• _Work required_
Before repeating the entries below, strip out every picture and keep all else as it is.
Material shown Block Start
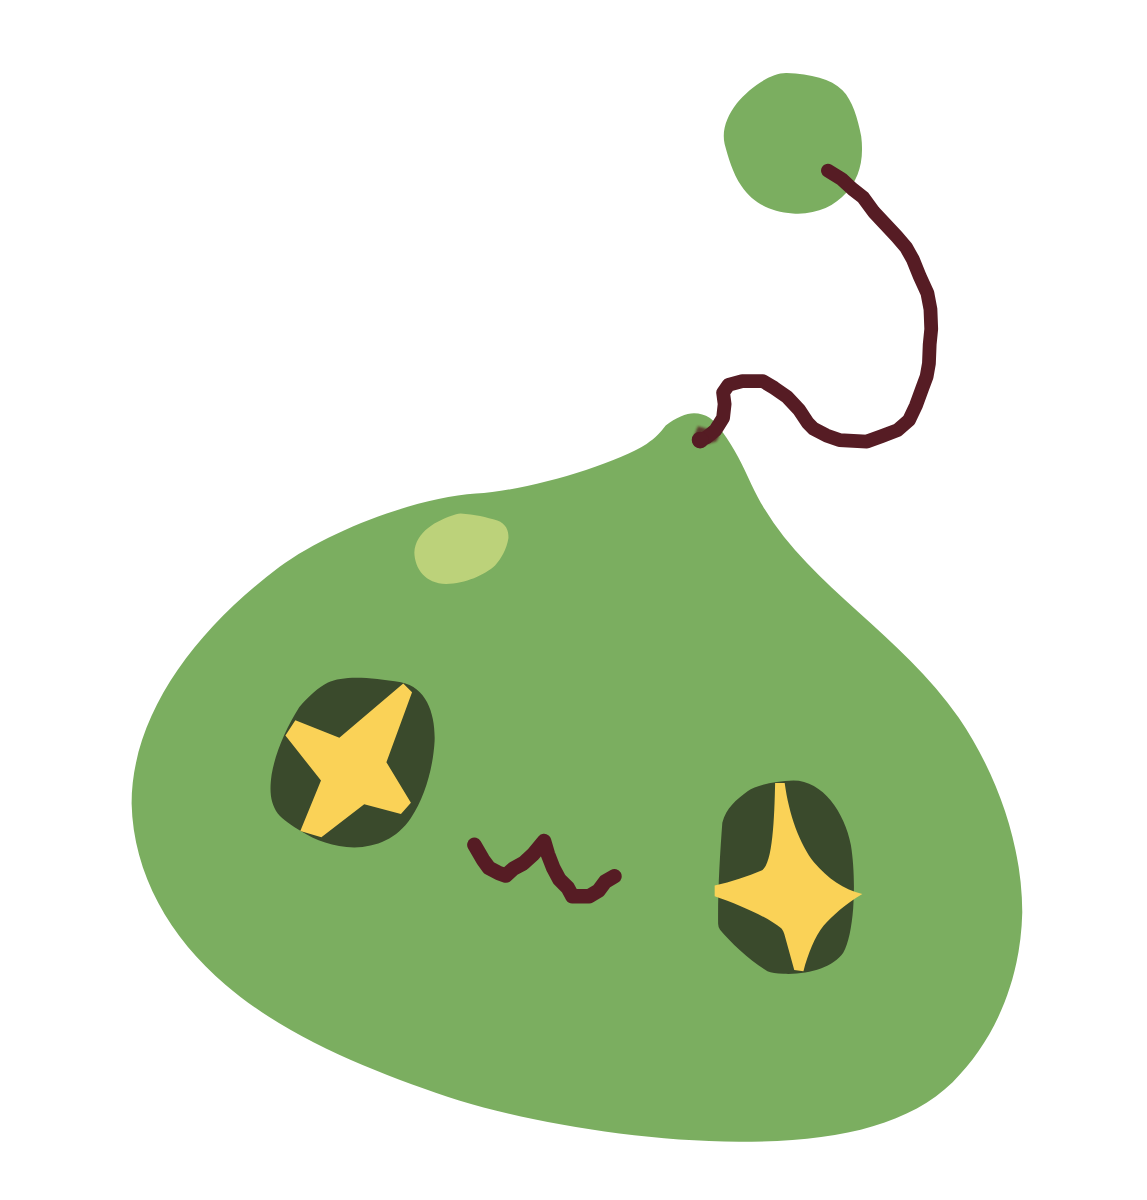
<!DOCTYPE html>
<html lang="en">
<head>
<meta charset="utf-8">
<title>Starry-eyed slime</title>
<style>
  :root {
    --paper: #ffffff;
    --slime: #7bae60;
    --shine: #bcd27a;
    --eye: #3a4a2c;
    --star: #fad257;
    --ink: #561c24;
  }
  html, body { margin: 0; padding: 0; background: var(--paper); overflow: hidden; }
  .canvas { width: 1147px; height: 1200px; overflow: hidden; background: var(--paper); }
  .canvas svg { display: block; width: 1147px; height: 1200px; }
  .slime { fill: var(--slime); }
  .shine { fill: var(--shine); }
  .socket { fill: var(--eye); }
  .star { fill: var(--star); }
  .line { fill: none; stroke: var(--ink); stroke-width: 18; stroke-linecap: round; stroke-linejoin: round; }
  .mouth { stroke-width: 19; }
  .blot { fill: var(--ink); }
  .smudge { fill: var(--ink); opacity: .8; }
</style>
</head>
<body>
<main class="canvas">
  <svg viewBox="0 0 1499 1568" preserveAspectRatio="none" role="img" aria-label="A tilted green slime with star-filled eyes, a wavy mouth and a curly antenna">
    <defs>
      <filter id="soft-edge" x="-30%" y="-30%" width="160%" height="160%">
        <feGaussianBlur stdDeviation="1.6"/>
      </filter>
    </defs>

    <path class="slime antenna-ball" d="M1028 95.500C1060 97 1086 103 1101 118C1114 131 1121 155 1125.500 178C1130 214 1120 236 1106 252C1090 270 1066 281 1036 279C1006 277 984 265 969 243C957 225 952 206 947 188C943 170 950 152 963 135C980 114 1008 95 1028 95.500Z"/>

    <path class="slime body" d="M870 556C883 546 897 540 907 540C922 540 934 548 944 564C960 586 970 606 982 633C1040 758 1170 818 1253 938C1303 1011 1336 1104 1336 1192C1334 1280 1301 1358 1245 1414C1185 1472 1090 1492 966 1492C836 1491 696 1467 600 1438C500 1405 380 1360 295 1287C222 1225 174 1142 172 1050C172 936 252 826 365 741C430 693 545 650 622 645C690 641 802 607 845 580C857 572 863 565 870 556Z"/>

    <path class="shine" d="M602 671C620 672 636 676 650 680C661 684 665 693 664.500 703C662 718 655 730 647 739C634 751 608 763 583 763C556 763 542 743 541.500 722C543 695 570 680 596 672Q599 671 602 671Z"/>

    <g class="left-eye">
      <path class="socket" d="M391 924C404 909 416 898 428 892C450 882 484 885 524 891.500C558 898 569 934 568 968C566 1004 555 1042 537 1069C519 1096 492 1107 463 1107.500C436 1107 412 1098 393 1086C382 1079 369 1071 363 1063C353 1049 352 1033 355 1012C360 983 374 951 391 924Z"/>
      <path class="star" d="M527 893L538.500 904.500L505 996L537 1049L524 1063.500L476 1051L420 1094L392.500 1086L419.500 1020L373 961L386 941L443.500 964Z"/>
    </g>

    <g class="right-eye">
      <path class="socket" d="M977 1034C988 1026 1012 1021 1037 1020C1075 1020 1104 1062 1112 1104C1116 1128 1117 1160 1115 1187C1113 1212 1109 1232 1102 1245C1089 1264 1056 1274 1024 1272.500Q1010 1272 1003 1269C982 1257 955 1232 941 1215Q938.500 1211 938.500 1207C938 1163 941 1115 944 1075C949 1056 962 1045 977 1034Z"/>
      <path class="star" d="M1013 1023H1025.500C1031 1064 1045 1103 1064 1127C1081 1147 1103 1163 1127 1168C1105 1181 1088 1196 1076 1210C1065 1224 1056 1246 1050 1269L1038 1267.500L1026 1224Q1024 1216 1021 1213C1003 1198 966 1182 934 1171V1157C956 1152 977 1145 996 1137C1010 1128 1012 1068 1013 1023Z"/>
    </g>

    <path class="line mouth" d="M620 1104L631 1123L639 1134L652 1141L661 1144L671 1135L684 1128L697 1116L711 1099L716 1116L723 1134L731 1149L742 1160L748 1171H770L782 1164L791 1152L803 1145"/>

    <g class="antenna">
      <path class="smudge" filter="url(#soft-edge)" d="M907 570L912 557L930 562L940 570L936 577L920 581Z"/>
      <path class="line" d="M914 576L924 571L935 562L945 546L947 528L945 513L952 503L970 498L997 498L1012 507L1029 519L1044 535L1056 553L1063 560L1080 569L1097 575L1115 576L1133 577L1152 570L1173 562L1188 549L1197 530L1205 508L1211 492L1214 475L1215 450L1217 430L1216 404L1212 383L1202 361L1193 339L1184 323L1172 309L1157 293L1142 277L1128 258L1114 247L1100 234L1082 223"/>
      <circle class="blot" cx="915" cy="575" r="11"/>
    </g>
  </svg>
</main>
</body>
</html>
Material shown Block End
• _Solution to this exercise_
<!DOCTYPE html>
<html lang="en">
<head>
<meta charset="utf-8">
<title>Starry-eyed slime</title>
<style>
  :root {
    --paper: #ffffff;
    --slime: #7bae60;
    --shine: #bcd27a;
    --eye: #3a4a2c;
    --star: #fad257;
    --ink: #561c24;
  }
  html, body { margin: 0; padding: 0; background: var(--paper); overflow: hidden; }
  .canvas { width: 1147px; height: 1200px; overflow: hidden; background: var(--paper); }
  .canvas svg { display: block; width: 1147px; height: 1200px; }
  .slime { fill: var(--slime); }
  .shine { fill: var(--shine); }
  .socket { fill: var(--eye); }
  .star { fill: var(--star); }
  .line { fill: none; stroke: var(--ink); stroke-width: 18; stroke-linecap: round; stroke-linejoin: round; }
  .mouth { stroke-width: 19; }
  .blot { fill: var(--ink); }
  .smudge { fill: var(--ink); opacity: .8; }
</style>
</head>
<body>
<main class="canvas">
  <svg viewBox="0 0 1499 1568" preserveAspectRatio="none" role="img" aria-label="A tilted green slime with star-filled eyes, a wavy mouth and a curly antenna">
    <defs>
      <filter id="soft-edge" x="-30%" y="-30%" width="160%" height="160%">
        <feGaussianBlur stdDeviation="1.6"/>
      </filter>
    </defs>

    <path class="slime antenna-ball" d="M1028 95.500C1060 97 1086 103 1101 118C1114 131 1121 155 1125.500 178C1130 214 1120 236 1106 252C1090 270 1066 281 1036 279C1006 277 984 265 969 243C957 225 952 206 947 188C943 170 950 152 963 135C980 114 1008 95 1028 95.500Z"/>

    <path class="slime body" d="M870 556C883 546 897 540 907 540C922 540 934 548 944 564C960 586 970 606 982 633C1040 758 1170 818 1253 938C1303 1011 1336 1104 1336 1192C1334 1280 1301 1358 1245 1414C1185 1472 1090 1492 966 1492C836 1491 696 1467 600 1438C500 1405 380 1360 295 1287C222 1225 174 1142 172 1050C172 936 252 826 365 741C430 693 545 650 622 645C690 641 802 607 845 580C857 572 863 565 870 556Z"/>

    <path class="shine" d="M602 671C620 672 636 676 650 680C661 684 665 693 664.500 703C662 718 655 730 647 739C634 751 608 763 583 763C556 763 542 743 541.500 722C543 695 570 680 596 672Q599 671 602 671Z"/>

    <g class="left-eye">
      <path class="socket" d="M391 924C404 909 416 898 428 892C450 882 484 885 524 891.500C558 898 569 934 568 968C566 1004 555 1042 537 1069C519 1096 492 1107 463 1107.500C436 1107 412 1098 393 1086C382 1079 369 1071 363 1063C353 1049 352 1033 355 1012C360 983 374 951 391 924Z"/>
      <path class="star" d="M527 893L538.500 904.500L505 996L537 1049L524 1063.500L476 1051L420 1094L392.500 1086L419.500 1020L373 961L386 941L443.500 964Z"/>
    </g>

    <g class="right-eye">
      <path class="socket" d="M977 1034C988 1026 1012 1021 1037 1020C1075 1020 1104 1062 1112 1104C1116 1128 1117 1160 1115 1187C1113 1212 1109 1232 1102 1245C1089 1264 1056 1274 1024 1272.500Q1010 1272 1003 1269C982 1257 955 1232 941 1215Q938.500 1211 938.500 1207C938 1163 941 1115 944 1075C949 1056 962 1045 977 1034Z"/>
      <path class="star" d="M1013 1023H1025.500C1031 1064 1045 1103 1064 1127C1081 1147 1103 1163 1127 1168C1105 1181 1088 1196 1076 1210C1065 1224 1056 1246 1050 1269L1038 1267.500L1026 1224Q1024 1216 1021 1213C1003 1198 966 1182 934 1171V1157C956 1152 977 1145 996 1137C1010 1128 1012 1068 1013 1023Z"/>
    </g>

    <path class="line mouth" d="M620 1104L631 1123L639 1134L652 1141L661 1144L671 1135L684 1128L697 1116L711 1099L716 1116L723 1134L731 1149L742 1160L748 1171H770L782 1164L791 1152L803 1145"/>

    <g class="antenna">
      <path class="smudge" filter="url(#soft-edge)" d="M907 570L912 557L930 562L940 570L936 577L920 581Z"/>
      <path class="line" d="M914 576L924 571L935 562L945 546L947 528L945 513L952 503L970 498L997 498L1012 507L1029 519L1044 535L1056 553L1063 560L1080 569L1097 575L1115 576L1133 577L1152 570L1173 562L1188 549L1197 530L1205 508L1211 492L1214 475L1215 450L1217 430L1216 404L1212 383L1202 361L1193 339L1184 323L1172 309L1157 293L1142 277L1128 258L1114 247L1100 234L1082 223"/>
      <circle class="blot" cx="915" cy="575" r="11"/>
    </g>
  </svg>
</main>
</body>
</html>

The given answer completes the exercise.